And there’s also the issue of the template evolution. You don’t want to process all your existing document manually, do you?

Is there a solution?

Yes, there is. I’ll now present it.
It starts with leveraging software capabilities and especially automation. You’ll see this can actually help us address both issues.

Regarding the issue of information correctness:

The first critical step is to identify or create a descriptive metadata format for our design data. Those descriptive metadata will allow our computers to understand two critical information about our design data, structure and semantics.

The second step is to identify or create a software solution which can leverage this metadata format. This must allow us to create, visualize, edit this format, and integrate it with our design environment. Integration is mostly about being able to read and write a strategic subset of design data. This way your descriptive metadata will provide an accurate description of your actual design data.

Ideally this software solution should provide a customer API. A good API allows a more flexible and detailed integration.

To create documentation for semiconductor components (IP, SoCs), a datasheet is the most obvious but not the only existing type of documentation. In this context, the best available design metadata format for such documentation is IP-XACT (IEEE-1685).

I won’t go here in the details of this format; it has its pros and cons, strengths and weaknesses like any format. But the simple fact that it’s an undisputed and widely adopted standard worldwide makes it the perfect candidate.

To solve this issue, two possible solutions come to mind: either an IP-XACT design environment which can generate documentation, or a documentation environment which can import IP-XACT.
The first option could be good enough if we don’t need to add any content to the information coming out of IP-XACT. Since this is rarely the case and since we want to address the template issue for all content, I would recommend the second option.

Regarding the document look and style issue:

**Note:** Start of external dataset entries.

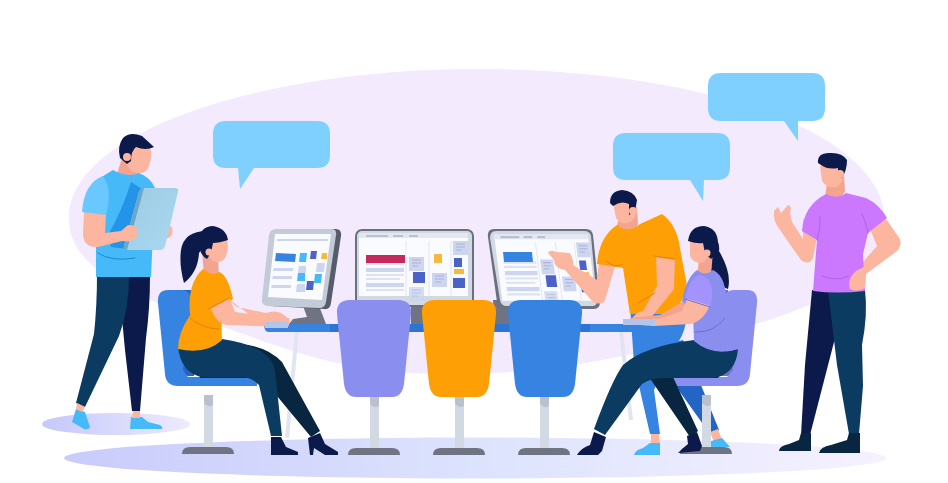
<!DOCTYPE html>
<html lang="en">
<head>
<meta charset="utf-8">
<title>Team at work</title>
<style>
:root{--navy:#0b3b60;--ink:#0c1a4b;--night:#08263f;--skin:#fcb69f;--skin-shade:#f3a48e;--orange:#ff9f06;--orange-shade:#f18a0c;--blue:#3683e2;--blue-deep:#2265c4;--sky:#46b9f9;--bubble:#80d0ff;--violet:#8a8eee;--violet-deep:#6f70d3;--purple:#cb78ff;--purple-shade:#b45fee;--grey:#707482;--metal:#d3d9e2;--panel:#cdd6ee;--haze:#f3eafe}
html,body{margin:0;padding:0;background:#fff;overflow:hidden}
svg{display:block;width:948px;height:483px}
.navy{fill:var(--navy)}.ink{fill:var(--ink)}.night{fill:var(--night)}.skin{fill:var(--skin)}.skin-shade{fill:var(--skin-shade)}
.orange{fill:var(--orange)}.orange-shade{fill:var(--orange-shade)}.blue{fill:var(--blue)}.blue-deep{fill:var(--blue-deep)}
.sky{fill:var(--sky)}.bubble{fill:var(--bubble)}.violet{fill:var(--violet)}.violet-deep{fill:var(--violet-deep)}
.purple{fill:var(--purple)}.purple-shade{fill:var(--purple-shade)}.grey{fill:var(--grey)}.metal{fill:var(--metal)}
.panel{fill:var(--panel)}.haze{fill:var(--haze)}.screen{fill:#fafbff}.red{fill:#c5285b}.yellow{fill:#f7b93c}.royal{fill:#4b62c8}
.fold{fill:none;stroke-width:1;stroke-linecap:round}
</style>
</head>
<body>
<svg viewBox="0 0 948 483" role="img" aria-label="Colleagues talking around a desk with three computers">
<defs>
<linearGradient id="floor"><stop offset="0" stop-color="#c9cbfb"/><stop offset=".5" stop-color="#dce3fd"/><stop offset="1" stop-color="#f6f1ff"/></linearGradient>
<linearGradient id="spot"><stop offset="0" stop-color="#c4c8fb"/><stop offset="1" stop-color="#eeeafe"/></linearGradient>
<linearGradient id="tablet" x1="0" y1="0" x2="1" y2="1"><stop offset="0" stop-color="#9ccbe0"/><stop offset="1" stop-color="#a9d8f3"/></linearGradient>
<g id="chair-foot">
<rect class="metal" x="-4" y="0" width="9" height="56"/>
<path fill="#b9c1cd" d="M-4 0h9v10q-5 3-9-2z"/>
<path class="grey" d="M-26 59q0-7 8-7h36q8 0 8 7z"/>
</g>
<path id="chair-back" d="M13 0H61Q75 0 74 14L67 84Q65 97 55 97H19Q9 97 7 84L0 14Q-1 0 13 0Z"/>
<g id="note"><rect class="panel" width="15" height="14"/><path d="M3 3h9M3 6h9M3 9h6" stroke="#a9b4dd"/></g>
<g id="board">
<rect class="screen" width="109" height="63"/>
<path d="M0 0H109V5H0Z" fill="#e3e6f3"/>
<path d="M7 3h22M34 3h10M50 3h9" stroke="#b9c0d8" stroke-width="2"/>
<path d="M7 27h38M7 31h38M7 42h38M7 46h34M7 57h38" stroke="#dde2f2" stroke-width="2"/>
<path d="M47 8V63M70 8V63M92 8V63" stroke="#dfe4f3"/>
<path class="panel" d="M7 35H45V39H7Z M7 50H45V54H7Z"/>
<use href="#note" x="50" y="24"/><use href="#note" x="50" y="54" opacity=".8"/><use href="#note" x="73" y="40"/><use href="#note" x="94" y="8"/>
<rect class="royal" x="54" y="39" width="12" height="11"/><rect class="royal" x="95" y="25" width="8" height="9"/><rect class="royal" x="94" y="45" width="12" height="10"/>
<rect class="yellow" x="75" y="21" width="8" height="9"/><rect class="yellow" x="95" y="36" width="10" height="5"/>
</g>
</defs>

<g id="backdrop">
<path class="haze" d="M69 216C72 132 260 69 478 69C704 69 886 133 885 222C884 282 800 318 690 340C610 361 530 376 440 374C350 372 304 356 232 330C140 300 66 270 69 216Z"/>
<ellipse cx="475" cy="458" rx="411" ry="20.5" fill="url(#floor)"/>
<ellipse cx="116" cy="424" rx="74" ry="11" fill="url(#spot)"/>
</g>

<g id="speech-bubbles" class="bubble">
<path d="M226 121H317Q330 121 330 134V155Q330 168 317 168H254L240 189L238 168H226Q213 168 213 155V134Q213 121 226 121Z"/>
<path d="M626 133H717Q730 133 730 146V167Q730 180 717 180H704L703 201L690 180H626Q613 180 613 167V146Q613 133 626 133Z"/>
<path d="M721 73H812Q825 73 825 86V108Q825 121 812 121H798V141L784 121H721Q708 121 708 108V86Q708 73 721 73Z"/>
</g>

<g id="man-with-tablet">
<path class="ink" d="M118 276H150Q150 308 146 338L140 411H132L125 350Z"/>
<path class="navy" d="M97 275H129Q129 310 119 336L85 407L76 403L94 334Q97 306 97 275Z"/>
<path class="sky" d="M76 409L85 412L90 427Q89 430 84 429L72 422ZM131 417H142L148 422L160 425Q163 427 162 429H130Z"/>
<path class="skin" d="M77 403L85 407L82 412L76 409ZM133 411H140V418H132Z"/>
<path class="skin-shade" d="M122 158L139 162V174Q129 183 117 174Z"/>
<path class="skin" d="M123 147L148 143Q154 151 149 166Q147 174 137 173Q122 168 123 147Z"/>
<path class="ink" d="M120 158Q117 146 123 138Q130 131 142 136L154 147Q146 151 136 147Q131 151 131 161L127 164Z"/>
<circle class="skin" cx="127" cy="157" r="4"/>
<path class="sky" d="M113 170Q127 178 139 173Q150 177 155 188L151 277H96V246L100 178Z"/>
<path fill="#2494e8" d="M131 182Q122 211 108 235L111 247L128 249L142 189Z"/>
<path class="skin" d="M162 224L172 227Q174 236 168 238L157 239Z"/>
<path fill="url(#tablet)" d="M144 188H175Q179 188 178 192L165 246Q164 250 160 250H127Q123 250 124 246L139 192Q140 188 144 188Z"/>
<path fill="#6ba7c9" d="M144 188L127 250Q123 250 124 246L139 192Q140 188 144 188Z"/>
<path class="skin" d="M84 211L106 213L105 233L121 231L128 225Q139 224 137 236Q133 243 122 241L98 247Q83 248 83 233Z"/>
<path fill="#69c8ff" d="M103 176Q84 183 82 212L106 215Q113 190 103 176Z"/>
<path class="fold" stroke="#1e86d8" d="M98 253Q111 262 135 258"/>
</g>

<g id="left-chair">
<use href="#chair-foot" x="208" y="395"/>
<path class="blue-deep" d="M172 290H189Q202 290 201 302L194 376H176Z"/>
<path class="blue" d="M168 290H181Q192 290 191 304L183 370L188 377H252Q258 377 257 386H178Q166 386 165 374L158 303Q157 290 168 290Z"/>
</g>

<g id="desk">
<path d="M297 331L287 438M621 331L631 420" stroke="#e1e5f1" stroke-width="4"/>
<g id="left-monitor">
<path class="grey" d="M302 303H318L326 324H289L293 319L307 317Z"/>
<path fill="#575c6b" d="M278 229H335Q342 229 341 236L331 303Q330 310 324 309L270 306Z"/>
<path fill="#c3cad8" d="M276 229H331Q337 229 336 235L326 302Q325 308 319 308L268 306Q261 305 262 299L269 235Q270 229 276 229Z"/>
<path class="screen" d="M275 234H331L322 300L268 297Z"/>
<path d="M277 240H328" stroke="#cfd5e8" stroke-width="2"/>
<path class="blue" d="M276 253L296 254L295 262L275 261Z"/>
<path class="panel" d="M274 268H293V271H273ZM273 276H292V279H272ZM272 285H291V288H271ZM299 266H306V273H298ZM317 263H325L324 272H316ZM297 284H305V292H296Z"/>
<path class="sky" d="M300 253H307L306 262H299ZM298 273H305V281H297ZM315 274H322L321 283H314Z"/>
<path class="royal" d="M311 251H317L316 259H310ZM307 281H314L313 290H306Z"/><path class="yellow" d="M322 253H327V259H321Z"/>
</g>
<g id="centre-monitor">
<path class="grey" d="M411 300H424V326H411Z"/>
<rect x="355" y="229" width="119" height="78" rx="7" fill="#6b7080"/>
<rect class="metal" x="357" y="231" width="115" height="74" rx="5"/>
<use href="#board" x="359" y="233"/>
<rect class="red" x="366" y="255" width="39" height="8"/>
</g>
<g id="right-monitor">
<path class="grey" d="M493 300L511 300L515 326H494Z"/>
<path fill="#6b7080" d="M494 229H586Q592 229 593 235L600 302Q600 309 594 309H505Q498 309 497 302L488 237Q487 229 494 229Z"/>
<path class="metal" d="M496 231H584Q590 231 591 236L597 301Q597 306 592 306H507Q501 306 500 300L490 238Q490 231 496 231Z"/>
<use href="#board" transform="matrix(.86 0 .13 1.06 494 234)"/>
<path class="blue" d="M503 252H532L533 262H504Z"/>
</g>
<path class="blue" d="M264 324H656V332H268Q264 331 264 324Z"/>
<path class="blue-deep" d="M330 324H590V332H330Z" opacity=".45"/>
</g>

<g id="front-chairs">
<use href="#chair-foot" x="374" y="396"/><use href="#chair-back" class="violet" x="337" y="300"/>
<use href="#chair-foot" x="459" y="396"/><use href="#chair-back" class="orange" x="422" y="300"/>
<use href="#chair-foot" x="544" y="396"/><use href="#chair-back" class="blue" x="508" y="300"/>
</g>

<g id="woman-left">
<path class="ink" d="M207 231Q184 231 181 250Q179 265 184 283Q198 272 199 253Q205 246 209 240Z"/>
<path class="night" d="M188 340L240 344Q267 346 282 362L320 431L311 437L262 378H200Z"/>
<path class="navy" d="M178 347Q205 355 222 339Q257 344 270 359Q275 365 276 380L282 436H271L259 385Q252 377 240 377H202Q181 373 178 347Z"/>
<path class="ink" d="M271 437H281L286 447L298 452V455H271ZM308 438L320 433L325 444L338 452V455H325L314 448L313 455H310Z"/>
<path class="skin-shade" d="M202 252L218 257L219 277L204 274Z"/>
<path class="skin" d="M207 237L225 235Q231 247 225 258Q221 264 213 261Q205 256 207 237Z"/>
<path class="ink" d="M198 240Q201 226 213 226Q226 228 228 240Q219 243 213 243Q212 252 207 259Q199 255 198 240Z"/>
<circle class="skin" cx="209" cy="252" r="3.5"/>
<path class="skin" d="M222 294L237 307L266 313Q280 308 288 319L289 326L266 327Z"/>
<path class="orange" d="M203 269Q213 277 219 272Q228 275 233 299L221 309L222 340Q206 355 178 349Q178 333 190 315Q187 283 203 269Z"/>
<path class="skin" d="M207 302L228 294L235 312L267 316L289 318Q291 325 286 327L227 325Q217 323 213 313Z"/>
<path class="orange" d="M205 278Q220 276 231 298L208 310Q200 292 205 278Z"/>
<path class="fold" stroke="#e5820a" d="M208 309L229 298M190 318Q203 329 219 329"/>
<path fill="#b3c6e9" d="M265 322H288V328H265Z"/>
</g>

<g id="man-leaning">
<path class="blue-deep" d="M650 350L683 340L719 430L710 434Z"/>
<path class="blue" d="M630 305L686 303Q690 333 670 352L654 390L660 434H650L634 364Z"/>
<path class="skin" d="M651 434H659L660 444H651ZM710 432L718 429L722 440L714 442Z"/>
<path class="sky" d="M650 443H660V455H634Q635 450 643 448ZM711 441L722 438L730 447H704Z"/>
<path class="skin-shade" d="M621 212L637 207L638 225Q630 234 616 228Z"/>
<path class="skin" d="M613 203L634 200Q639 215 631 222Q621 226 616 218Z"/>
<path class="ink" d="M610 203Q610 191 622 190Q634 191 637 200L635 212L629 215V204Q621 200 613 206Z"/>
<circle class="skin" cx="633" cy="211" r="4"/>
<path class="skin" d="M600 253L617 260L605 300Q602 306 593 302L565 270Q554 268 554 260L548 253Q550 249 556 252L570 253Q574 261 573 265L597 280Z"/>
<path class="orange" d="M617 225Q628 234 640 224L662 214Q677 225 680 248L687 286Q684 302 671 314H630L623 268L597 264Q599 237 617 225Z"/>
<path class="skin" d="M656 254L675 255L674 289L650 319Q643 325 631 320Q636 312 643 311L657 286Z"/>
<path class="orange" d="M639 229Q660 209 672 227Q679 240 676 260L654 257Z"/>
<path class="fold" stroke="#e5820a" d="M606 261Q615 269 623 264M654 256L675 259M638 303L655 293"/>
</g>

<g id="right-chair">
<use href="#chair-foot" x="706" y="395"/>
<path class="violet-deep" d="M728 290H718Q708 290 709 302L716 376H735Z"/>
<path class="violet" d="M747 290H734Q723 290 724 304L733 370L727 377H664Q658 377 659 386H737Q749 386 750 374L757 303Q758 290 747 290Z"/>
</g>

<g id="woman-right">
<path class="night" d="M728 345L672 347Q655 351 647 365L649 377L690 437L698 431L673 377L718 378Z"/>
<path class="navy" d="M738 349Q714 357 694 340Q644 346 623 365Q612 380 594 429L605 435L642 384Q652 377 667 378H714Q736 374 738 349Z"/>
<path class="ink" d="M594 432L606 437L602 451L598 455H577Q581 448 590 445ZM687 436L697 432L702 446L700 451L678 453Q684 447 688 444Z"/>
<path class="ink" d="M706 233Q721 238 719 251Q732 273 728 289Q711 283 705 266Z"/>
<path class="skin-shade" d="M700 252L713 250L711 277L697 275Z"/>
<path class="skin" d="M690 239L709 238Q712 254 704 262Q694 265 690 256Z"/>
<path class="ink" d="M688 241Q690 226 704 226Q718 228 718 244Q717 254 711 259L705 253L703 243Q697 244 688 241Z"/>
<circle class="skin" cx="707" cy="253" r="3.5"/>
<path class="skin-shade" d="M684 301L699 310L673 323L630 322V318L660 315Z"/>
<path class="violet" d="M697 270Q705 277 713 270Q728 277 726 309Q736 327 738 349Q713 357 694 341L693 312L682 301Q686 278 697 270Z"/>
<path class="skin" d="M688 297L710 304Q705 320 691 324L653 326L626 324L633 319L660 319L682 311Z"/>
<path fill="#a293ff" d="M700 275Q716 278 711 306L685 298Q691 277 700 275Z"/>
<path class="fold" stroke="#6f70d3" d="M685 299L710 307M695 332Q714 333 725 318"/>
<path fill="#b3c6e9" d="M623 319H655V325H623Z"/>
</g>

<g id="man-right">
<path class="ink" d="M812 290H846L834 342L810 435H801L805 365Z"/>
<path class="navy" d="M828 290H865Q868 314 862 345L863 386L859 434H849L837 365Z"/>
<path class="night" d="M801 433H811V451H779Q779 446 789 444L799 440ZM849 433H860V453H819Q820 447 831 445L847 440Z"/>
<path class="skin-shade" d="M828 178L844 174L845 192Q837 204 825 196Z"/>
<path class="skin" d="M820 166L843 162Q847 180 837 187Q827 189 822 181Z"/>
<path class="ink" d="M818 163Q817 153 829 153Q842 152 847 160Q847 170 842 178L838 177V168Q828 170 821 165Z"/>
<circle class="skin" cx="840" cy="174" r="4"/>
<path class="skin" d="M803 219L819 226L813 258Q809 266 801 260L780 230Q773 222 774 211L778 207L781 213L788 205Q792 205 790 213L792 222L803 239Z"/>
<path class="skin" d="M868 224L884 216L900 239Q902 246 897 251L866 274L865 288Q858 293 850 289L849 278L856 270L877 246Z"/>
<path class="purple" d="M826 194Q837 200 846 193L866 198Q879 204 887 218L868 233L863 254L865 291Q837 294 813 291L817 240L802 231Q804 205 826 194Z"/>
<path class="skin" d="M882 251L866 273L865 288Q858 293 850 289Q847 279 856 271L872 263Z"/>
<path class="fold" stroke="#b45fee" d="M817 240Q821 228 820 217M868 233Q866 222 862 214M822 276Q836 282 849 276"/>
</g>
</svg>
</body>
</html>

Here, the first step, obviously, is to define one or multiple company templates we want to use for the various published documents.

The main step, however, in this case is mostly about the software solution. We can use various publication standards like DITA for example to facilitate the process but even with them a good software solution is the key. This solution must provide a set of critical features:
  • Capability to integrate content into a predefined template.
  • Control rules embedded into the solution to guide user on the proper template usage.
  • Capability to update the template on previously publish document.

  • Using a software solution to automate the translation of your content from one format to another not only avoids inconsistencies, but it also saves a lot of time for the original document creation. This solution can also guide the user to integrate content in a controlled template, thus ensuring a unified look and feel with minimal effort.
    This guarantees your customer an accurate and easy-to-read document while saving your teams time and hassle. It’s a clear win-win situation.

    Going Further

    We’ve looked at the initial datasheet creation for a single element, but there’s obviously more to it in the bigger picture. As your design data evolves, a deliverable is often composed of multiple elements with a dedicated configuration. You may need or want to trace the actual evolution of your content and generate reports.
    All those things and more should be provided by a global publication document, the datasheet generation being an essential but small part of this process.
    I won’t go into those considerations here, but know that some of the tools mentioned above provide those capabilities and integrate your datasheet generation process in a larger picture solution.